In general, organization here reminds one of chaos; however, when you finally reach the desired place, all the rushing will fade away. You will forget everything and be surprised that you are able to walk ten kilometers without any signs of weariness. This is the magical influence of the water. It “washes away” all negative feelings.
Only now, having found yourself surrounded by idyllic nature, you realize all your advantages over tourist groups. They have only a couple of hours at their disposal, they must follow their guide in a rush, and five hours of the return trip are already awaiting them, while you are free and have nowhere to be in a hurry.
Plitvice Lakes National Park in Croatia initially became the object of research of many scientists, and it was only after that, it turned into a Mecca for tourists. It is thought that this unusual ecosystem has existed for a long time. Anyway, the last ultra-modern research showed that Plitvice Lakes are no younger than 7,000 years. The park became a UNESCO World Heritage site in 1979 and was included in the top ten places called Water for life by the United Nations. No wonder that this place is overcrowded with tourists. Unfortunately, managers of the park obviously are not able to handle such a flow of visitors.
The park occupies the 300-square-kilometer territory. It is a huge complex of lakes, waterfalls, forests, and fields with an amazing variety of flora and fauna. The stunning noise of the water and nearly the same volume of bird songs follow you all over the place. Merging into cascades, the famous 16 Plitvice lakes make up only 1.5% of the park territory. The lakes stretch out for 10 kilometres and are divided between the Upper and Lower with 156-meter difference of elevation between them. Four lower lakes are located in a distant canyon with its cliff shores of at least 50 meters in height.
This ecosystem continues to exist thanks to people caring as well. Swimming, diving, fishing, hunting, cutting, and gathering of herbs are prohibited in the territory of the park.
As it turned out, the lakes are surrounded by numerous caves that we have never even heard about. A whole underground labyrinth—Labudovac Cave Park—is located near Upper Lakes. At one time it was available to tourists, but unfortunately not now.
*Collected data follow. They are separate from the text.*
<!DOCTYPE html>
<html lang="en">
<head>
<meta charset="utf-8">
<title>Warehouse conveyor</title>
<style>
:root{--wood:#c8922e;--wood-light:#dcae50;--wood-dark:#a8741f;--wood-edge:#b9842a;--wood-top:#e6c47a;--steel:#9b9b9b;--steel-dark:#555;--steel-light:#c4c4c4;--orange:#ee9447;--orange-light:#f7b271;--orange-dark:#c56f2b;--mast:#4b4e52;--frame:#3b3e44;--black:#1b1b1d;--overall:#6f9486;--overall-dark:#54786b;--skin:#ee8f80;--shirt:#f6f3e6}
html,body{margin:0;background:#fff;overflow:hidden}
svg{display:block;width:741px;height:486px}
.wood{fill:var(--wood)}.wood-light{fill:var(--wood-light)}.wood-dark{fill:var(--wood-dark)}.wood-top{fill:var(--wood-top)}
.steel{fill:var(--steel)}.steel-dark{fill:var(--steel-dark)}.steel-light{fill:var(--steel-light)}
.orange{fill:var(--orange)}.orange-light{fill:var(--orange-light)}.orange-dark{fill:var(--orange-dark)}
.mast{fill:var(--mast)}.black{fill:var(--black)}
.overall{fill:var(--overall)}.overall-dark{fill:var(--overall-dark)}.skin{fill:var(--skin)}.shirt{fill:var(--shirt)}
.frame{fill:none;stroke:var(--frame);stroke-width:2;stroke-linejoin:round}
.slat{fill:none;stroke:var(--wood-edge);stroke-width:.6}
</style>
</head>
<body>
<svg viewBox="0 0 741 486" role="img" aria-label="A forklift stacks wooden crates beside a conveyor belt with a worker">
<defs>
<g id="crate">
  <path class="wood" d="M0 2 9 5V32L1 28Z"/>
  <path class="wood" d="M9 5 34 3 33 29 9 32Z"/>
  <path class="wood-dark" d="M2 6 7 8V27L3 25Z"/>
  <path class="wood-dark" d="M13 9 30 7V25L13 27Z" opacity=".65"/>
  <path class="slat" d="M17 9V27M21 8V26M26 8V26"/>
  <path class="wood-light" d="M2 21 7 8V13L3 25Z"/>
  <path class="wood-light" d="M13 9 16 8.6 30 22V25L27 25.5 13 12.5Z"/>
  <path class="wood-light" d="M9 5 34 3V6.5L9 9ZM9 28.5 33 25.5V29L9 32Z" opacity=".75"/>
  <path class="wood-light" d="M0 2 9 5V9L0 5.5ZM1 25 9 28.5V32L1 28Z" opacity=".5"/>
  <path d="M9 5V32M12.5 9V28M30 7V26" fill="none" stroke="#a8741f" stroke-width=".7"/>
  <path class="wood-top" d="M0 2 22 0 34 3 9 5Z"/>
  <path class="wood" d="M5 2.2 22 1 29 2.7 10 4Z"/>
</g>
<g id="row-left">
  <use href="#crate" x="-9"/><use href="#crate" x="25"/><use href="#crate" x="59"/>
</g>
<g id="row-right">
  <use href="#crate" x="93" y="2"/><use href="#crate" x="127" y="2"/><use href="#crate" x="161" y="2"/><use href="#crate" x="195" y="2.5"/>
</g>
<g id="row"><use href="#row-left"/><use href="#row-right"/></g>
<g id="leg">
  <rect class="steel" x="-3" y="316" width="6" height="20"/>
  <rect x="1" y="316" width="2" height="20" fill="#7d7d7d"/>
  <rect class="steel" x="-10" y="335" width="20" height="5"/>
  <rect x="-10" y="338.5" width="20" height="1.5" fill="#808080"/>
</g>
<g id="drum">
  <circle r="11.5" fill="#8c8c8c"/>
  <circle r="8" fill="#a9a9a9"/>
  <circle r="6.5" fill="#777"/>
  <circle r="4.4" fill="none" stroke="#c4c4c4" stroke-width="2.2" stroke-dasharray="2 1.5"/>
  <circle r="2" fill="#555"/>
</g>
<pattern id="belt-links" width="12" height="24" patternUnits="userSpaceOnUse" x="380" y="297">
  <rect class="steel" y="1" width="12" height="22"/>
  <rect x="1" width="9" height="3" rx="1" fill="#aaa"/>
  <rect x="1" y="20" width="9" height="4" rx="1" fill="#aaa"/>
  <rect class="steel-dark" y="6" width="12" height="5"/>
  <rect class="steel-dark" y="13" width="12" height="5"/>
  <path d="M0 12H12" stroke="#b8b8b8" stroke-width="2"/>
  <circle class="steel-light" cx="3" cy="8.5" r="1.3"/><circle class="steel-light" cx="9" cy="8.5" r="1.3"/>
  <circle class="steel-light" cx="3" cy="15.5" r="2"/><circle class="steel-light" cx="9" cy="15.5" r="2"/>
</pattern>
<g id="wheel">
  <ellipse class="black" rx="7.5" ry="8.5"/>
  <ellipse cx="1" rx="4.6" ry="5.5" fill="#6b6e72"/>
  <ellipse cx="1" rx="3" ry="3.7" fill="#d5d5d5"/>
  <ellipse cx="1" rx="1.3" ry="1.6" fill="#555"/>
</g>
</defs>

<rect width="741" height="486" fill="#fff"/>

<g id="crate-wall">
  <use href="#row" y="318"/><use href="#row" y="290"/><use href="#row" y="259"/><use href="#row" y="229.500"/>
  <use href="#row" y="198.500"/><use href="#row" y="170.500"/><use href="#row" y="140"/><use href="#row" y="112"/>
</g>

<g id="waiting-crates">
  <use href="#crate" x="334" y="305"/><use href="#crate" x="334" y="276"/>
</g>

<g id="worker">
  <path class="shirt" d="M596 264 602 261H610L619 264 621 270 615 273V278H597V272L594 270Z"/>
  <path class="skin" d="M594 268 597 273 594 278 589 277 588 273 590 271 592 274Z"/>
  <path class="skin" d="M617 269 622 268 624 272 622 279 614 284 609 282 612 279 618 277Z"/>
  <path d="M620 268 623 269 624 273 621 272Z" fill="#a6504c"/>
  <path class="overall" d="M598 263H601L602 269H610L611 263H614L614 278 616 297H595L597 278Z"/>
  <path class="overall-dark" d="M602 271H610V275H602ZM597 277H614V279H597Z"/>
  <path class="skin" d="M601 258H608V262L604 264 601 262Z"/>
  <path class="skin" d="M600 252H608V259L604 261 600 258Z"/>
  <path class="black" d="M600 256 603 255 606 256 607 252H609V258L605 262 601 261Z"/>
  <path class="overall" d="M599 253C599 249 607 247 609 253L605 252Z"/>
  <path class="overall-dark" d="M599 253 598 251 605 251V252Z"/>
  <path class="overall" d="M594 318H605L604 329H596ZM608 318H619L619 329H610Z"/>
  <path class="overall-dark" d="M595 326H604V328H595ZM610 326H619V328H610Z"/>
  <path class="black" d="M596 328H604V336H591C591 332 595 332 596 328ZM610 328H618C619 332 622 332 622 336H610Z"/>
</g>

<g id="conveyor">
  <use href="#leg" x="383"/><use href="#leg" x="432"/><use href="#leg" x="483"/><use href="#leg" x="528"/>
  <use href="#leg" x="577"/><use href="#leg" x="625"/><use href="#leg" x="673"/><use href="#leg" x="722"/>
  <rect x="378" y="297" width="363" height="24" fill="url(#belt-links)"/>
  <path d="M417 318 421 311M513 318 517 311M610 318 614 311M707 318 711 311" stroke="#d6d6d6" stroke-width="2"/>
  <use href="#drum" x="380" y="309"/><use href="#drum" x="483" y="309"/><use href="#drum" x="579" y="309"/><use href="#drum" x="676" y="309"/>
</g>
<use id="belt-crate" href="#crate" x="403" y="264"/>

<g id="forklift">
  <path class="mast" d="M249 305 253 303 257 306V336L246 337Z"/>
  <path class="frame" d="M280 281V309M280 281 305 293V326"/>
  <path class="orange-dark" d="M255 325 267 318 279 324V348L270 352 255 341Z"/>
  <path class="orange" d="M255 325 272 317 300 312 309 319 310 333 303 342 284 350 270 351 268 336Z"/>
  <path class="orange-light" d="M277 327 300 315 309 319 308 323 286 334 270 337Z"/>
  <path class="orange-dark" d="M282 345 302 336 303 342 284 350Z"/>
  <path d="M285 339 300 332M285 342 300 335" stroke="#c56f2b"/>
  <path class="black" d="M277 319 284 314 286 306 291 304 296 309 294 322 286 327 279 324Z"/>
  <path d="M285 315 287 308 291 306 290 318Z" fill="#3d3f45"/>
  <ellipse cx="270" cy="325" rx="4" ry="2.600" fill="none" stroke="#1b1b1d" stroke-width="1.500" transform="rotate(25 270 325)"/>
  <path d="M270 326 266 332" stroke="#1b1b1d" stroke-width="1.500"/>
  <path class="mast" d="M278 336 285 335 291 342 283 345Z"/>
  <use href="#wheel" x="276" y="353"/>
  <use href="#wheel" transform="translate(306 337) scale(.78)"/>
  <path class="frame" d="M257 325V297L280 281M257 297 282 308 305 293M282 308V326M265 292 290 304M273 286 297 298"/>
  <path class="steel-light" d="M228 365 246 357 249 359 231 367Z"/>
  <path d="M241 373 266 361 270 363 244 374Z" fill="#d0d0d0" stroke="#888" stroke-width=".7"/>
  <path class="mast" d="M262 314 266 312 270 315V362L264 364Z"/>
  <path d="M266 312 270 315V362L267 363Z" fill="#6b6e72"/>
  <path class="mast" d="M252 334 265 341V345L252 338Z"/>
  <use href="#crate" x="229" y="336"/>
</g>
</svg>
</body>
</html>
Along the Great Cascade, between the Gavanovac and Kaluderovac lakes, there is an entry to Supljara Cave with a viewing point on Lower Lakes. We simply did not have enough time to get there.
I am not an expert in flora and fauna, but I was really impressed when I heard that more than 1,400 rare species of plants grow in the park, 72 of them are endemic. As for fauna, almost all European animal species inhabit the park, including the biggest Croatian predator, the brown bear (Ursus arctos). Besides the bears, Plitvice Lakes Park is also inhabited by wolves, wild cats, deer, boars, foxes, and different birds. Fortunately, my inexperienced eye noticed just harmless ducks and fish.
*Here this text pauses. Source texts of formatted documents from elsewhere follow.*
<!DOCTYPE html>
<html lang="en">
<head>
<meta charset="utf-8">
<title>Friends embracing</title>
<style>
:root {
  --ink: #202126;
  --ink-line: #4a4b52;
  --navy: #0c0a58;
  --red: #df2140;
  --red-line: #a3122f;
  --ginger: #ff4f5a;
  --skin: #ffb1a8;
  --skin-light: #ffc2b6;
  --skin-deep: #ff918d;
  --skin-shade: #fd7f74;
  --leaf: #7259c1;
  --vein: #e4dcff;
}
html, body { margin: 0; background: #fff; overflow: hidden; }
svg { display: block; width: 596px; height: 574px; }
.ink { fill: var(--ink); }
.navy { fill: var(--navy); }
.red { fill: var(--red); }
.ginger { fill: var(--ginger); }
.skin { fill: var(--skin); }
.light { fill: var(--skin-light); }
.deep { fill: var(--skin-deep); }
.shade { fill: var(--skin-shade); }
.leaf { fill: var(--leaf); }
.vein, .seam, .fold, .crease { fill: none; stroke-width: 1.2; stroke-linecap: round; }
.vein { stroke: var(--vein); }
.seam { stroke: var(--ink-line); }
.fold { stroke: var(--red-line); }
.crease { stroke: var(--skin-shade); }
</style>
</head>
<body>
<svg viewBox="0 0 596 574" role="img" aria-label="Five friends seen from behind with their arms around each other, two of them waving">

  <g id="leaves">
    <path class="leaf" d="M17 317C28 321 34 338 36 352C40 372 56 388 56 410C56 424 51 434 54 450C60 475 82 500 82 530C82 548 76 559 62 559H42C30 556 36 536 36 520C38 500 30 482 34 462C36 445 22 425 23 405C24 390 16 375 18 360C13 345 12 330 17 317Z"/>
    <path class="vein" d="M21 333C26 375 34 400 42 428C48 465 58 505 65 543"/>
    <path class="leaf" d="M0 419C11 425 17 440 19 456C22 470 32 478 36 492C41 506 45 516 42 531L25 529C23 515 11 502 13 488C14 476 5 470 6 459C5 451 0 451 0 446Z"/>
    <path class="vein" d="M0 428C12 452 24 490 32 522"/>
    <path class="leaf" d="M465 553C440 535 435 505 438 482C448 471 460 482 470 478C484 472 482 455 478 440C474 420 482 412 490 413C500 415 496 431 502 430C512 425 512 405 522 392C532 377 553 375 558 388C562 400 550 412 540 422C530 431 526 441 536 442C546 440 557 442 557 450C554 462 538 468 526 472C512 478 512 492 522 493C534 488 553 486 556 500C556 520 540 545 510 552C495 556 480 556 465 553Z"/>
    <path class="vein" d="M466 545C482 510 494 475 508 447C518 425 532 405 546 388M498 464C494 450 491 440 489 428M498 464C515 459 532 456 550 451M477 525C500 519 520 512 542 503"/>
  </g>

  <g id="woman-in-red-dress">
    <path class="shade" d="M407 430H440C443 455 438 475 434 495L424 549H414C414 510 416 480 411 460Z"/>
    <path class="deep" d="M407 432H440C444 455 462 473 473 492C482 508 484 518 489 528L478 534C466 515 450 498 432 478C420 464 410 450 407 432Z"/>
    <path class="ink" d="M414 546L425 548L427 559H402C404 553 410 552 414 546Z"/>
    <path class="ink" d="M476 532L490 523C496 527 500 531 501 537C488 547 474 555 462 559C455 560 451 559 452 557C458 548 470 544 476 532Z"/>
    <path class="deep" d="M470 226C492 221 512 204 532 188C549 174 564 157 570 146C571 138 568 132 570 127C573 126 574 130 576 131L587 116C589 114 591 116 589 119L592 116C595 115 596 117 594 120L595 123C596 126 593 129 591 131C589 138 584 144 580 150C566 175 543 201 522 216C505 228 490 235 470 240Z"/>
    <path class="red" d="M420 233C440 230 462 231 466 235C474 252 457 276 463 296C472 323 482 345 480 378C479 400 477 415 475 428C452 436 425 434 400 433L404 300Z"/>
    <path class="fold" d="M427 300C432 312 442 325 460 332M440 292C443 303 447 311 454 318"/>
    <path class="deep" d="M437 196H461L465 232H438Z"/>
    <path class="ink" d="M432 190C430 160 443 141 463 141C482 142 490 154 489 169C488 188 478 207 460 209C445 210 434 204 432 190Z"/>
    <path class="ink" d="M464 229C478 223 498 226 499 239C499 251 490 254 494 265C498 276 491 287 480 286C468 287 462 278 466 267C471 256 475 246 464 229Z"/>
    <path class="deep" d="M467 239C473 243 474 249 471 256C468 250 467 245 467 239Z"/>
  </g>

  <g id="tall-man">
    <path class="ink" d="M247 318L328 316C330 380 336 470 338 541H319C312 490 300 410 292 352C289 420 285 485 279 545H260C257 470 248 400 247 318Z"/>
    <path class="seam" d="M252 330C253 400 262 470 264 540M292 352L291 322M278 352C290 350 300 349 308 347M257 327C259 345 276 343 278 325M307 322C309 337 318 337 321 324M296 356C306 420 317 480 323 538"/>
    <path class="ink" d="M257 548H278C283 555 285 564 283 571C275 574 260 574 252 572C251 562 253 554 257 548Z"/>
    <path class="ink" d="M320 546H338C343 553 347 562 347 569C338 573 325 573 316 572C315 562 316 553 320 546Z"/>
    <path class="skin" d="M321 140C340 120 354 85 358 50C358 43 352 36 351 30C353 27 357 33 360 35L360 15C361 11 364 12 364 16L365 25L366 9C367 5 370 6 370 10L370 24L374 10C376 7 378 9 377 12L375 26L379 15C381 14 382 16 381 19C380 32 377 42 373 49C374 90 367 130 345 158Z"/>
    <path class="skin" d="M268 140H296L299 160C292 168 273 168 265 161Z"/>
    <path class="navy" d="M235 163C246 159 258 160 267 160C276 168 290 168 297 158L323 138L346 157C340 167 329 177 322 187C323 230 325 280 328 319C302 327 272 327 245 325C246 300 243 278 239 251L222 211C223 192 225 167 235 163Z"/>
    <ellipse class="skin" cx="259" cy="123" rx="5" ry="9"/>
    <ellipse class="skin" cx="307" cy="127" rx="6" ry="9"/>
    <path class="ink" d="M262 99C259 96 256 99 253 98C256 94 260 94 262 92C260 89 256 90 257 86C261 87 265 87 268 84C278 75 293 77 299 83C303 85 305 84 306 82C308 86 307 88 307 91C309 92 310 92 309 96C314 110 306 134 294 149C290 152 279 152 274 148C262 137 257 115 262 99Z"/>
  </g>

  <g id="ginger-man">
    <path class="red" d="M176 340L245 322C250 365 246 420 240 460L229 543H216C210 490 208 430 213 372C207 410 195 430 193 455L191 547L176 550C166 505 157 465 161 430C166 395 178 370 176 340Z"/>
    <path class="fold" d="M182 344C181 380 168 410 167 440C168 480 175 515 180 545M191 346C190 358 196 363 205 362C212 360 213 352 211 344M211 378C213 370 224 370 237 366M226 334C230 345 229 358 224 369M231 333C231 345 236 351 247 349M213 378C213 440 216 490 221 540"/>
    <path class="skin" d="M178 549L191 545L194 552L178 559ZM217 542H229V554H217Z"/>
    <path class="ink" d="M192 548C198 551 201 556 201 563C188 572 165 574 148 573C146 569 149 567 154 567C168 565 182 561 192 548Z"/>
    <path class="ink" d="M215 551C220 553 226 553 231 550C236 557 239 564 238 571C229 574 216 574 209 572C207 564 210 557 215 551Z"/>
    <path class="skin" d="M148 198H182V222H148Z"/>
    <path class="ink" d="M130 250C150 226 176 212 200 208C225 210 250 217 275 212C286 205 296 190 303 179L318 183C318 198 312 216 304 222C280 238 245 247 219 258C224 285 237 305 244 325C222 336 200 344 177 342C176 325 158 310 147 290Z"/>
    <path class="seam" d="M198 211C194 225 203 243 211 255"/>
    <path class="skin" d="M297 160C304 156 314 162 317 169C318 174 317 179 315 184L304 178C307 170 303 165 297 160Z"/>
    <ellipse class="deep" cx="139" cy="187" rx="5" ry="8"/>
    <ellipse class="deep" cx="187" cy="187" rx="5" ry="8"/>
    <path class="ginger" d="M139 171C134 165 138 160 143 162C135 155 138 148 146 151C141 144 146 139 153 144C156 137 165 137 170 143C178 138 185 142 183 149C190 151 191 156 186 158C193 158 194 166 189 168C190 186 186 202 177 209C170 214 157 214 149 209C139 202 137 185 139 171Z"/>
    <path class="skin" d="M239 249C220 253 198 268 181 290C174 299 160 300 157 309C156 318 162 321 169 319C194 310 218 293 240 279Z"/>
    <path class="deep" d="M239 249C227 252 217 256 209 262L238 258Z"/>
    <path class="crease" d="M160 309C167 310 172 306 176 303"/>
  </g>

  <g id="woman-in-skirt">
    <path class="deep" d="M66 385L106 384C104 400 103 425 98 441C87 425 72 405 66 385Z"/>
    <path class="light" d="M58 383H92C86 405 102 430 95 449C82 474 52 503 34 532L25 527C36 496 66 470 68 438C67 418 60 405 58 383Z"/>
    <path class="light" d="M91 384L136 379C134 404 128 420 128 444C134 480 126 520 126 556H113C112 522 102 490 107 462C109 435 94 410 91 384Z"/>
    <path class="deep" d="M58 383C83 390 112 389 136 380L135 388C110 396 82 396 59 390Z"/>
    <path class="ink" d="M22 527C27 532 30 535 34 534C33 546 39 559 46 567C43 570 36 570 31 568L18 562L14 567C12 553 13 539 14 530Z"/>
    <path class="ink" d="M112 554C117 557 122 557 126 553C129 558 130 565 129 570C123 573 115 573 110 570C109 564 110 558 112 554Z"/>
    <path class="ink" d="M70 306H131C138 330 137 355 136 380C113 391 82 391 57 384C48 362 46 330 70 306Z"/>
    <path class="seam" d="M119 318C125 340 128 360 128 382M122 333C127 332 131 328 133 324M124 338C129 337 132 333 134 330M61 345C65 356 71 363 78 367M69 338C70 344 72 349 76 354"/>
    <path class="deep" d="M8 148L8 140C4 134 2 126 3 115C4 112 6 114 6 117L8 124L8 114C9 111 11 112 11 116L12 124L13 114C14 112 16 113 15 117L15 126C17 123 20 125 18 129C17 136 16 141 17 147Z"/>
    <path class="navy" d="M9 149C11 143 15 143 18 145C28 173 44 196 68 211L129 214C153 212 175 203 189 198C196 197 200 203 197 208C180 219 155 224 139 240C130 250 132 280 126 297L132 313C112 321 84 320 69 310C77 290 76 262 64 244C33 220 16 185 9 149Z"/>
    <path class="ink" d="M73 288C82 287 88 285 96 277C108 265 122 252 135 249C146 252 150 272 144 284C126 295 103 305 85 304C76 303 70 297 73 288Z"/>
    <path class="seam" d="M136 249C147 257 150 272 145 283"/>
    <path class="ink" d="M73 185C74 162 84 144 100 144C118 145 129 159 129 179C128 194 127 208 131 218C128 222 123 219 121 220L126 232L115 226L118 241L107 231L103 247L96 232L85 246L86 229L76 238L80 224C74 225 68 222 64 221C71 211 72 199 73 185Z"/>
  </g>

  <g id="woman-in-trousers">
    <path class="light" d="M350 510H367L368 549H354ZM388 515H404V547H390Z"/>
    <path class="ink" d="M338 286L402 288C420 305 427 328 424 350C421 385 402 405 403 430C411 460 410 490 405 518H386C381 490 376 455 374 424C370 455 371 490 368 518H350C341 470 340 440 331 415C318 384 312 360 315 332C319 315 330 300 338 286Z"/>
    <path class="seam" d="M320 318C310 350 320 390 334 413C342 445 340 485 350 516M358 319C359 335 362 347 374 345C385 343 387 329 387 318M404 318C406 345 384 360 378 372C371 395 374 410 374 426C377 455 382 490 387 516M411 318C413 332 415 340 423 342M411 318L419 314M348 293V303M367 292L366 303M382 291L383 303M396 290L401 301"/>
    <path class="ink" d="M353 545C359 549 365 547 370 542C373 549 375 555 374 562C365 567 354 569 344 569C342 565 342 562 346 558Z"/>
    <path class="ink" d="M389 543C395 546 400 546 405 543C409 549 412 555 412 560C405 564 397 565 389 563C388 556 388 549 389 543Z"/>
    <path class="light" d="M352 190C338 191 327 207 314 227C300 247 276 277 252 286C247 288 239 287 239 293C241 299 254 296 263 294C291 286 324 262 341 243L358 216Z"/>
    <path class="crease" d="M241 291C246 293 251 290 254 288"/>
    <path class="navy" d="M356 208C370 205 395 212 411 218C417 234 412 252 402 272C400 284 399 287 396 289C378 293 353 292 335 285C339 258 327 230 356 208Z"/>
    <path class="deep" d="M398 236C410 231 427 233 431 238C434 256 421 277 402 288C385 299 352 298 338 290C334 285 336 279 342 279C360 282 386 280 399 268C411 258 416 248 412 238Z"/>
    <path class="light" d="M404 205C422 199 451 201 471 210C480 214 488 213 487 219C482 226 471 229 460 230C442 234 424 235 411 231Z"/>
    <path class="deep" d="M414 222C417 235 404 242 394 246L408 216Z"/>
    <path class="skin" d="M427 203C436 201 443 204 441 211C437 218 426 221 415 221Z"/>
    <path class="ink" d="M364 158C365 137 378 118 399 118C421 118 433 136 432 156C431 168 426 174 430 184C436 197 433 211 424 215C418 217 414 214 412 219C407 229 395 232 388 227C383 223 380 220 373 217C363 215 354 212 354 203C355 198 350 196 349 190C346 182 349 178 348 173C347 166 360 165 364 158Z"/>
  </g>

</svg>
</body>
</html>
Visit their web site for more information. It is available in five languages.
Plitvice Lakes National Park in Croatia is worth visiting, but not for only one day and not during July and August.